YOUR GOAL - Retype the material below, keeping each line identical.

····················

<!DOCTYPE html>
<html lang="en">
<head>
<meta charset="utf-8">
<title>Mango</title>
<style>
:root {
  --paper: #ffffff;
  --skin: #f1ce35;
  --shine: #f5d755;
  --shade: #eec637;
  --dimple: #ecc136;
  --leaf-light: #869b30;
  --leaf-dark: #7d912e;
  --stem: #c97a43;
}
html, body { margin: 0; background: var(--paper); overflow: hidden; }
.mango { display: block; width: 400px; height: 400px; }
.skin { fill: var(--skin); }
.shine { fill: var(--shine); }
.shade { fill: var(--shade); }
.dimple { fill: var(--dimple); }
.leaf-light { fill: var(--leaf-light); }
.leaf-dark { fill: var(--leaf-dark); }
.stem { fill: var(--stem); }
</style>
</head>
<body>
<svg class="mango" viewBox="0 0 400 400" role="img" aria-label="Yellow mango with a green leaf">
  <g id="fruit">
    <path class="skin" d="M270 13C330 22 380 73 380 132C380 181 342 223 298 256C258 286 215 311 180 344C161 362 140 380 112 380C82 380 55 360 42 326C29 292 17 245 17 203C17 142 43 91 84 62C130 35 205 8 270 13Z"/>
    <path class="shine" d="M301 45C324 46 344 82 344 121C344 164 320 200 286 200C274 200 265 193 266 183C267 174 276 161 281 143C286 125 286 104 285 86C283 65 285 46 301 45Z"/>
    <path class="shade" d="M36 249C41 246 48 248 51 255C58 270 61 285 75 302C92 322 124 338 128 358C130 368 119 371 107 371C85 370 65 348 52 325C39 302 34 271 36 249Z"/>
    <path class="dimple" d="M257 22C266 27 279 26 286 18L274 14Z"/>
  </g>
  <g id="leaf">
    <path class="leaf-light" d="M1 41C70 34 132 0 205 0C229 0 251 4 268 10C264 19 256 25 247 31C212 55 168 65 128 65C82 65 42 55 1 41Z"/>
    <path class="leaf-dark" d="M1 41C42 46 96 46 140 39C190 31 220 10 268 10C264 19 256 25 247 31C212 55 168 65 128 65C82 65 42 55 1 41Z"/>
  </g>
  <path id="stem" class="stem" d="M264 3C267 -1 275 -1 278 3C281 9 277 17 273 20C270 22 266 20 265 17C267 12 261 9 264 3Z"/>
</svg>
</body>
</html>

····················

SOLUTION TO THIS TASK -
<!DOCTYPE html>
<html lang="en">
<head>
<meta charset="utf-8">
<title>Mango</title>
<style>
:root {
  --paper: #ffffff;
  --skin: #f1ce35;
  --shine: #f5d755;
  --shade: #eec637;
  --dimple: #ecc136;
  --leaf-light: #869b30;
  --leaf-dark: #7d912e;
  --stem: #c97a43;
}
html, body { margin: 0; background: var(--paper); overflow: hidden; }
.mango { display: block; width: 400px; height: 400px; }
.skin { fill: var(--skin); }
.shine { fill: var(--shine); }
.shade { fill: var(--shade); }
.dimple { fill: var(--dimple); }
.leaf-light { fill: var(--leaf-light); }
.leaf-dark { fill: var(--leaf-dark); }
.stem { fill: var(--stem); }
</style>
</head>
<body>
<svg class="mango" viewBox="0 0 400 400" role="img" aria-label="Yellow mango with a green leaf">
  <g id="fruit">
    <path class="skin" d="M270 13C330 22 380 73 380 132C380 181 342 223 298 256C258 286 215 311 180 344C161 362 140 380 112 380C82 380 55 360 42 326C29 292 17 245 17 203C17 142 43 91 84 62C130 35 205 8 270 13Z"/>
    <path class="shine" d="M301 45C324 46 344 82 344 121C344 164 320 200 286 200C274 200 265 193 266 183C267 174 276 161 281 143C286 125 286 104 285 86C283 65 285 46 301 45Z"/>
    <path class="shade" d="M36 249C41 246 48 248 51 255C58 270 61 285 75 302C92 322 124 338 128 358C130 368 119 371 107 371C85 370 65 348 52 325C39 302 34 271 36 249Z"/>
    <path class="dimple" d="M257 22C266 27 279 26 286 18L274 14Z"/>
  </g>
  <g id="leaf">
    <path class="leaf-light" d="M1 41C70 34 132 0 205 0C229 0 251 4 268 10C264 19 256 25 247 31C212 55 168 65 128 65C82 65 42 55 1 41Z"/>
    <path class="leaf-dark" d="M1 41C42 46 96 46 140 39C190 31 220 10 268 10C264 19 256 25 247 31C212 55 168 65 128 65C82 65 42 55 1 41Z"/>
  </g>
  <path id="stem" class="stem" d="M264 3C267 -1 275 -1 278 3C281 9 277 17 273 20C270 22 266 20 265 17C267 12 261 9 264 3Z"/>
</svg>
</body>
</html>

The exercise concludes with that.